Exercise instructions: Whenever a line of the records below contains the word "stroke", copy that line.

(Collection entries)

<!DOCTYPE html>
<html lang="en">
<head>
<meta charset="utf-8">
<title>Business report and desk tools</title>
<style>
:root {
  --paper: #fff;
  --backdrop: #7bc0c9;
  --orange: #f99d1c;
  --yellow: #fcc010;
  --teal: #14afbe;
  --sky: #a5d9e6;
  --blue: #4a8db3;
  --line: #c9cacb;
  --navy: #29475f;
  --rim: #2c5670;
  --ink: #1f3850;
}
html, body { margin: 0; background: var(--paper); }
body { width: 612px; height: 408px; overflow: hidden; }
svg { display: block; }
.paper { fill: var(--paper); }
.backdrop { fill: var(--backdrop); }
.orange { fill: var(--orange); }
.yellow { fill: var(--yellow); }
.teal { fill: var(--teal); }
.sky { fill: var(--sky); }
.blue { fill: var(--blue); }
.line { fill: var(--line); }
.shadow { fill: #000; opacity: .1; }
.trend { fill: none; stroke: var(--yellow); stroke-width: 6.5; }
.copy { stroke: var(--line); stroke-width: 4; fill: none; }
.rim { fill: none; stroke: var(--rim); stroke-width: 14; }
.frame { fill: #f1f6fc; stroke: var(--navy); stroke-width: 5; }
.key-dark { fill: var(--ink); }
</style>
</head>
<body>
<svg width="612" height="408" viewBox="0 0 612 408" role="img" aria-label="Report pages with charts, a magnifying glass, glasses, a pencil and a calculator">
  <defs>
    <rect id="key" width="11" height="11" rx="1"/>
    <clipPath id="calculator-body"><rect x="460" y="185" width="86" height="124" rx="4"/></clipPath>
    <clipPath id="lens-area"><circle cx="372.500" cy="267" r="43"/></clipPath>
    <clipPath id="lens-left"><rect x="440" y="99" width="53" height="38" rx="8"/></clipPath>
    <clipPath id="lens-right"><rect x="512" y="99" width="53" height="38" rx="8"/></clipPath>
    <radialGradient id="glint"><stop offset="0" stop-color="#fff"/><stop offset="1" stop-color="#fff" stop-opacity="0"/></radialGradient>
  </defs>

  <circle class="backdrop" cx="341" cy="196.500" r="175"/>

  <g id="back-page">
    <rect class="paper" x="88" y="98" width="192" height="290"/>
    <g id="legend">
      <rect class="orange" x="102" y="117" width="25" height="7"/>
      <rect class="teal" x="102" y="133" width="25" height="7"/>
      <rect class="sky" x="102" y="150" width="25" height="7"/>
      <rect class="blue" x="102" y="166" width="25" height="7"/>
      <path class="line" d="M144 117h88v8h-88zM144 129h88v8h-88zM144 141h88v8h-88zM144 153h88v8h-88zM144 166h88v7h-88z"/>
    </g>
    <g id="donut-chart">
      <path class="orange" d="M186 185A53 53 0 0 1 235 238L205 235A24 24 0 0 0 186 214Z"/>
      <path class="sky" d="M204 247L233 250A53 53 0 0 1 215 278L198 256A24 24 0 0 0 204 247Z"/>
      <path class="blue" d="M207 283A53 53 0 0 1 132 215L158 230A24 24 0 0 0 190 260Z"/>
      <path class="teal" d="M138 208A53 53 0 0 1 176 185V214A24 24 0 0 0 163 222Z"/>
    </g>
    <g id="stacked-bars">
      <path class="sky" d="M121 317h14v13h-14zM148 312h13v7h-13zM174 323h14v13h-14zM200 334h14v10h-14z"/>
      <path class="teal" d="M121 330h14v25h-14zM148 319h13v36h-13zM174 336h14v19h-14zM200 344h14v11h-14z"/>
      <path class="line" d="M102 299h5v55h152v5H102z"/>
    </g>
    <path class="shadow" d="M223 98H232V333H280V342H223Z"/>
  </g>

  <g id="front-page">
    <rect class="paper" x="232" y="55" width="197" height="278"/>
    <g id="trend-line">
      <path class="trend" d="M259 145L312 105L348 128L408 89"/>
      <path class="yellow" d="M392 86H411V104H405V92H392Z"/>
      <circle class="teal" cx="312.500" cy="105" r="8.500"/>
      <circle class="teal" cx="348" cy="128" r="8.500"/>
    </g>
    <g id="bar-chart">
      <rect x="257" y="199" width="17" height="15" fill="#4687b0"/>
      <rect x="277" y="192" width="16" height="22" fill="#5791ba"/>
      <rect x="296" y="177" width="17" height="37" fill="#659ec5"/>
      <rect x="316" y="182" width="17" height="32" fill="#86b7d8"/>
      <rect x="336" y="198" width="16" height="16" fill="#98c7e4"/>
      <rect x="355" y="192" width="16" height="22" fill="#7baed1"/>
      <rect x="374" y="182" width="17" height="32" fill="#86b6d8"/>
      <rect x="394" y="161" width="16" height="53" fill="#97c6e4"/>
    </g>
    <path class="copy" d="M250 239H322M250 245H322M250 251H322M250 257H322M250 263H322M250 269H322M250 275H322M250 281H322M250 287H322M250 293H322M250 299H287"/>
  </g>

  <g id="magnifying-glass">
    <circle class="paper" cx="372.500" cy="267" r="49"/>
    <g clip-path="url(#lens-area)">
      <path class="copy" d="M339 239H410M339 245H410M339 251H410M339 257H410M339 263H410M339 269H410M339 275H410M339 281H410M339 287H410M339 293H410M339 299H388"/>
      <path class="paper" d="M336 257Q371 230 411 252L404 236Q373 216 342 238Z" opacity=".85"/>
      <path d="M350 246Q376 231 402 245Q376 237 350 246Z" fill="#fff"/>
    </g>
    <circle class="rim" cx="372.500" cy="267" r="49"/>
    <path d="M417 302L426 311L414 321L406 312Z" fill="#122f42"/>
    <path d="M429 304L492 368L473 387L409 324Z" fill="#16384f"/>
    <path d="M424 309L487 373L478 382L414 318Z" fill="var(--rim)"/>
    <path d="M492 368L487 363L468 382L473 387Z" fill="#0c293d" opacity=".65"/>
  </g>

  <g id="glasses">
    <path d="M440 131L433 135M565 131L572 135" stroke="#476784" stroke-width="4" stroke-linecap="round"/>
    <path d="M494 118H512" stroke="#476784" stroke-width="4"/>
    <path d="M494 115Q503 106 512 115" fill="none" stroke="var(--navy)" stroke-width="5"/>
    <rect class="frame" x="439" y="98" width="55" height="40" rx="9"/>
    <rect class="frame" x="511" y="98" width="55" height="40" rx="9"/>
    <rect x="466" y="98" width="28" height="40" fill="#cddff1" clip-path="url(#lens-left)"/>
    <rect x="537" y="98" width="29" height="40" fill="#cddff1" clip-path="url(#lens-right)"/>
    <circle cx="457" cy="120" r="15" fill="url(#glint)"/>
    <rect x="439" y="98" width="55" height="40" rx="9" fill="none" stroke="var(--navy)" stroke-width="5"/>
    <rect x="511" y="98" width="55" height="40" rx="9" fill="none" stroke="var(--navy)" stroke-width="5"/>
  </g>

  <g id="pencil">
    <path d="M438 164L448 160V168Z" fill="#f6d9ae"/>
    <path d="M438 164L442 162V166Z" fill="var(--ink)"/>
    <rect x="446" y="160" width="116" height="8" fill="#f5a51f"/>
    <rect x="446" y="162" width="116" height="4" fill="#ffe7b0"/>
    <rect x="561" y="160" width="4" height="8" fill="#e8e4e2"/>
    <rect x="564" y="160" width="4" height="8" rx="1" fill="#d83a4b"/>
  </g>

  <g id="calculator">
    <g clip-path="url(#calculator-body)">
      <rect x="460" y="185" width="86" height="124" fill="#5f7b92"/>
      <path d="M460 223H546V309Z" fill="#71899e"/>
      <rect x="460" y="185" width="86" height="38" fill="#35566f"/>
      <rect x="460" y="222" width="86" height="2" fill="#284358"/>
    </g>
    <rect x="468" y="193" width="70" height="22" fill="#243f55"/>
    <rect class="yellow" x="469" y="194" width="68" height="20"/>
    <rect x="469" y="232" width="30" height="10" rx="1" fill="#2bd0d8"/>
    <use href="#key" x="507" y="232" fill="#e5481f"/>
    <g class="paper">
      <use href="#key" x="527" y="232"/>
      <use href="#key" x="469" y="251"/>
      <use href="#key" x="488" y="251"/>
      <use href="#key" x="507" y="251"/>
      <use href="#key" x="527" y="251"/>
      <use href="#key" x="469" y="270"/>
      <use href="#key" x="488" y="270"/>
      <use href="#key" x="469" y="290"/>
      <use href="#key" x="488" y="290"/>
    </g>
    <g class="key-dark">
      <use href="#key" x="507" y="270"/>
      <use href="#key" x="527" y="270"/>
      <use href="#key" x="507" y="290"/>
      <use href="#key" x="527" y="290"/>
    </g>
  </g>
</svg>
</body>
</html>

Task output:
.trend { fill: none; stroke: var(--yellow); stroke-width: 6.5; }
.copy { stroke: var(--line); stroke-width: 4; fill: none; }
.rim { fill: none; stroke: var(--rim); stroke-width: 14; }
.frame { fill: #f1f6fc; stroke: var(--navy); stroke-width: 5; }
    <path d="M440 131L433 135M565 131L572 135" stroke="#476784" stroke-width="4" stroke-linecap="round"/>
    <path d="M494 118H512" stroke="#476784" stroke-width="4"/>
    <path d="M494 115Q503 106 512 115" fill="none" stroke="var(--navy)" stroke-width="5"/>
    <rect x="439" y="98" width="55" height="40" rx="9" fill="none" stroke="var(--navy)" stroke-width="5"/>
    <rect x="511" y="98" width="55" height="40" rx="9" fill="none" stroke="var(--navy)" stroke-width="5"/>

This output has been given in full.